Emmeline [1788]
E-facsimile of the four-volume 1788 edition published by T. Cadell, with the exception of Volume I, which is from 1789: Volume 1; Volume 2; Volume 3; Volume 4 [GoogleBooks]

- two Gothic excerpts [a LitGothic etext ]

The Old Manor House (Table of Contents) [Celebration of Women Writers]
-- Title page of The Old Manor House (2nd ed). [Corvey Women Writers on the Web, Sheffield Hallam U]


Essays:
"The Romanticism of Charlotte Turner Smith: Plurality of Vision"
By Cecilia Fernandez. Not directly concerned with Smith's "Gothicism," this essay does address some of the Romantic aspects of Smith's poetry, particularly her social and political concerns.  [Prometheus Unplugged?]
"'Tranquil seclusion I have vainly sought': The Frustrated Landscapes of Charlotte Smith and William Wordsworth"
By Beth Ann Neighbors. Another study of Smith's poetry that helps illuminate her contribution to "Romantic" understandings of landscape and politics.  [Prometheus Unplugged?]
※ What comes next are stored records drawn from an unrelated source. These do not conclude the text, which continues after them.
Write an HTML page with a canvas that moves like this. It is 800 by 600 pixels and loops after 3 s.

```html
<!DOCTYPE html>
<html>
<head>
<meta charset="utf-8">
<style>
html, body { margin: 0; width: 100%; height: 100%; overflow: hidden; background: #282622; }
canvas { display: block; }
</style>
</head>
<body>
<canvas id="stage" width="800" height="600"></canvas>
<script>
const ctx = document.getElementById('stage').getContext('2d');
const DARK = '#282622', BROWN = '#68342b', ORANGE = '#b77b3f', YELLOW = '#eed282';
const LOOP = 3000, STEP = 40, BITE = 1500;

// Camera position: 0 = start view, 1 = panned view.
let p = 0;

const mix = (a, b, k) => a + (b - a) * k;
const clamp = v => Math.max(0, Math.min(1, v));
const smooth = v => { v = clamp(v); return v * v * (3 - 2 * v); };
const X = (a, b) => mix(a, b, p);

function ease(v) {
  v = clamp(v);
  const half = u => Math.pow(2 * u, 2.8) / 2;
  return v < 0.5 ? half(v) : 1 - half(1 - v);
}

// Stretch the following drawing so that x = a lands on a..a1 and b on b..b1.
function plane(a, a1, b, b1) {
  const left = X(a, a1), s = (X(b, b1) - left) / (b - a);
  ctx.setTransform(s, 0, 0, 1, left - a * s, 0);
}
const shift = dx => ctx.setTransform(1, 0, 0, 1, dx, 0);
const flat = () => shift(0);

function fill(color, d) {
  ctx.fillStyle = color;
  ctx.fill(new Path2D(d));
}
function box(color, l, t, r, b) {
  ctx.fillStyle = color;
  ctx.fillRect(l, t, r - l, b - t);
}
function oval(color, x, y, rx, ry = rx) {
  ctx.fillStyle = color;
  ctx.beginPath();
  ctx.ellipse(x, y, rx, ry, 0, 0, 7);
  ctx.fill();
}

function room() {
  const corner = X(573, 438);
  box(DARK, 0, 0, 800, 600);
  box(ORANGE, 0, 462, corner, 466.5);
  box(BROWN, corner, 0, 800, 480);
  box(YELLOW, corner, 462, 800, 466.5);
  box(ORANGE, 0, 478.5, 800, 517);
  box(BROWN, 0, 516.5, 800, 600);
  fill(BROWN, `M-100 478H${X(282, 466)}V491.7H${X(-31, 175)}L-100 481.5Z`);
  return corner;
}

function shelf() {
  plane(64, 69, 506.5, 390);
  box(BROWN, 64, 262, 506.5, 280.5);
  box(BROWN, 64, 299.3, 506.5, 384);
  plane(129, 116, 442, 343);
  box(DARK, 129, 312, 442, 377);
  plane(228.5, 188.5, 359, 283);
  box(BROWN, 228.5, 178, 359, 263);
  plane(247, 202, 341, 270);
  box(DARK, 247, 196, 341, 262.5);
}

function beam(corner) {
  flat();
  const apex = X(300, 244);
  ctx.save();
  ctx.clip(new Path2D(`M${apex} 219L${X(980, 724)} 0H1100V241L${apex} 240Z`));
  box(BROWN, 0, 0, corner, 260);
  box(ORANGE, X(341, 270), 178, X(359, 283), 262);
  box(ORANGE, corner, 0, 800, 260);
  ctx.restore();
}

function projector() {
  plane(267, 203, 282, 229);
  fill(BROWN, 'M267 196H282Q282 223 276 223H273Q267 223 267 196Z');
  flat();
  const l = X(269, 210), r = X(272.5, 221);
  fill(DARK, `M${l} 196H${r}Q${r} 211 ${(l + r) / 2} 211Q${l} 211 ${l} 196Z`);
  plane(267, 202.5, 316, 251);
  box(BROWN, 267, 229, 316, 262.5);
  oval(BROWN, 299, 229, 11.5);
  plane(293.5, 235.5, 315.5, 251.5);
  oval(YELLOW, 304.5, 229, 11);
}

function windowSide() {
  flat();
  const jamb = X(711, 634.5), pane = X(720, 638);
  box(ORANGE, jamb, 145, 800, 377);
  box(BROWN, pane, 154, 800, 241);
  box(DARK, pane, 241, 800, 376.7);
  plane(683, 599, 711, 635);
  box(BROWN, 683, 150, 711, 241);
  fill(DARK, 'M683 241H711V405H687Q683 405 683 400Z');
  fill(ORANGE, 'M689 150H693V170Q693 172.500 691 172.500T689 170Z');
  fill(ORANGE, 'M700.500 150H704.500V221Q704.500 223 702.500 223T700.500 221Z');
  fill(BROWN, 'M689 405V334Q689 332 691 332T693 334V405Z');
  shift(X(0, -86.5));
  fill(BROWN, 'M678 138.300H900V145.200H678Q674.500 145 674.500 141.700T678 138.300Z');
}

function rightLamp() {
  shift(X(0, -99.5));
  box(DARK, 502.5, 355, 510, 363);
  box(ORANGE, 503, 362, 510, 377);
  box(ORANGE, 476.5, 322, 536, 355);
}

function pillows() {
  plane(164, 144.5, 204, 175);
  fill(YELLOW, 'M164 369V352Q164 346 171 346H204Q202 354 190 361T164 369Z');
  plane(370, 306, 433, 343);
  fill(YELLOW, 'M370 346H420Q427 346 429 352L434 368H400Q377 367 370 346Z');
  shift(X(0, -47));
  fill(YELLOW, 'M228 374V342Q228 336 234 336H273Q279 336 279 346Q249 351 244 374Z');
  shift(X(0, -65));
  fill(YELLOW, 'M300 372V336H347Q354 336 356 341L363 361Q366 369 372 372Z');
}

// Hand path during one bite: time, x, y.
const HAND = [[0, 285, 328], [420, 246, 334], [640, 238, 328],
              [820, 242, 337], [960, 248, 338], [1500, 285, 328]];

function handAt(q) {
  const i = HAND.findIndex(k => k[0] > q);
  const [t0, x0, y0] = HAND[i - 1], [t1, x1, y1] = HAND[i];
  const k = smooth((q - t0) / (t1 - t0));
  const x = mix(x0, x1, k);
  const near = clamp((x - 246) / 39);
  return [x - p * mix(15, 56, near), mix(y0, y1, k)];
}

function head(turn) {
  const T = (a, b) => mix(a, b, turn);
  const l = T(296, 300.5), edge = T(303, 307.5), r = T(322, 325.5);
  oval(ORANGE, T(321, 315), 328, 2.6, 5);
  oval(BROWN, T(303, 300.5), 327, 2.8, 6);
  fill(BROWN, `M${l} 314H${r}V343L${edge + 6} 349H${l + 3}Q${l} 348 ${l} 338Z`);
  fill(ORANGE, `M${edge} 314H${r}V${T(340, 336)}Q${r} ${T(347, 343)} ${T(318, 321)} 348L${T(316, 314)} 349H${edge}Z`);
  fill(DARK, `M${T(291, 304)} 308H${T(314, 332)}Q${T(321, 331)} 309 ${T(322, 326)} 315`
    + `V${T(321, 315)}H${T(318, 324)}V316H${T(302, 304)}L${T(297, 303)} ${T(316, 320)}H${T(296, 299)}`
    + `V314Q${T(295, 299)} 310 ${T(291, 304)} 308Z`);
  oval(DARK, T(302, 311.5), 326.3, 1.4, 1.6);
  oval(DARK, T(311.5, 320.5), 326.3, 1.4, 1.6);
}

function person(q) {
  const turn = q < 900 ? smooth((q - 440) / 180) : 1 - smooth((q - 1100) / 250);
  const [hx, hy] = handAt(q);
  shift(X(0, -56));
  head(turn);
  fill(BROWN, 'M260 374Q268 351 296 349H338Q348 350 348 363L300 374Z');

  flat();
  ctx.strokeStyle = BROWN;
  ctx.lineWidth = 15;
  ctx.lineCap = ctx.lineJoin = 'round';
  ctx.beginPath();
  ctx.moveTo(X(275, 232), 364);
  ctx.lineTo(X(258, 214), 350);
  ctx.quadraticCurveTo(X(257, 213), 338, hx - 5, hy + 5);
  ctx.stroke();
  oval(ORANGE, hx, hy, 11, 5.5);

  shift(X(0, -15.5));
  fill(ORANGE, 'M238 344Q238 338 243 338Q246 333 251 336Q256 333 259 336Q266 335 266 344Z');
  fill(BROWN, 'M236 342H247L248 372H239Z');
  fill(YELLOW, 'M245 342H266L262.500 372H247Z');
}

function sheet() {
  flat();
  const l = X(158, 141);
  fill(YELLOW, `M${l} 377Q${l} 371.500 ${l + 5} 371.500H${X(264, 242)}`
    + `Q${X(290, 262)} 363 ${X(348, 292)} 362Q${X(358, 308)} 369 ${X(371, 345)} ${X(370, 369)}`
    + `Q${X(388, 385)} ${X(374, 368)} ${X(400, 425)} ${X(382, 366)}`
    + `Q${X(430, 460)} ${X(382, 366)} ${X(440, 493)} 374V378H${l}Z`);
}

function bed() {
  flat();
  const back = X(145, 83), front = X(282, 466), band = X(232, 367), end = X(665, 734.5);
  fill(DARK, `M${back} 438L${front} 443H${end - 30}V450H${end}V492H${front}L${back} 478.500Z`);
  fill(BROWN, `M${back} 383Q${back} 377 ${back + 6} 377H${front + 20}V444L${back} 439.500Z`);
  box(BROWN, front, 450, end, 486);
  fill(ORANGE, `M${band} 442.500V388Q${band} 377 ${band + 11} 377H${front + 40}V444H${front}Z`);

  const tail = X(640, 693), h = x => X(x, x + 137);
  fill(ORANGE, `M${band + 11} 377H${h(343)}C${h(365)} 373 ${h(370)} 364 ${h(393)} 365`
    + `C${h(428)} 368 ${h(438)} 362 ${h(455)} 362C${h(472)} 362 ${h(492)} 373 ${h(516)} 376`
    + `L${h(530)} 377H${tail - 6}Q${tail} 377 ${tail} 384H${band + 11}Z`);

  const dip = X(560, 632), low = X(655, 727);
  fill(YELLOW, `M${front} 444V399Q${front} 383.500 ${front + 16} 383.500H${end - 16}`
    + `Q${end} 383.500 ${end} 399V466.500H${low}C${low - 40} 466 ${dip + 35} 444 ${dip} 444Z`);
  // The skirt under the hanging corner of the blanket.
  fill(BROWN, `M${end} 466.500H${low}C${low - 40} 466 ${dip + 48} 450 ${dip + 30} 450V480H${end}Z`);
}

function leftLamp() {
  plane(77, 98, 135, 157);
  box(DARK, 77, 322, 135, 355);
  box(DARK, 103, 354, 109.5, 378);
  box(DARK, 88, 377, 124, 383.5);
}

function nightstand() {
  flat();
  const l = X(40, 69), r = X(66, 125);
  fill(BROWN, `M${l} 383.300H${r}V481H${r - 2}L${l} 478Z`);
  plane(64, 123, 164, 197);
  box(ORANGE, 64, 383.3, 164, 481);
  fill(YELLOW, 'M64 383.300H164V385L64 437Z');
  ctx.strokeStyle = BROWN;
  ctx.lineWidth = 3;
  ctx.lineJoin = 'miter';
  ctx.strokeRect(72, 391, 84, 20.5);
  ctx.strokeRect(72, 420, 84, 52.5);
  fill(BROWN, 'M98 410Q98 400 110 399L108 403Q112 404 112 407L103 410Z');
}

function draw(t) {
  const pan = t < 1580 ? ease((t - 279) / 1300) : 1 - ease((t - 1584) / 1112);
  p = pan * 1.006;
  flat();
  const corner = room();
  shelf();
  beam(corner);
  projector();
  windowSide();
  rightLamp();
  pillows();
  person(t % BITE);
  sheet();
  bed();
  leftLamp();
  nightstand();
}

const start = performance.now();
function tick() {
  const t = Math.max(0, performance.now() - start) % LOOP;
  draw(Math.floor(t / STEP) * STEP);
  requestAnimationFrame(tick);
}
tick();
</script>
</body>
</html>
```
Reviews:
Gothic Feminism: The Professionalization of Gender from Charlotte Smith to the Brontės buy this book at amazon.com
By Diane Long Hoeveler (Penn State University P, 1998). Reviewer: Deborah Kennedy [Romantic Circles]
This book is also reviewed in Romanticism on the Net. Reviewer: Lauren Fitzgerald


Collected Letters of Charlotte Smith
Edited by Judith Phillips Stanton (Indiana UP, 2003). Reviewer: Elizabeth Kraft. [Jane Austen Society of North America]

"Charlotte Smith."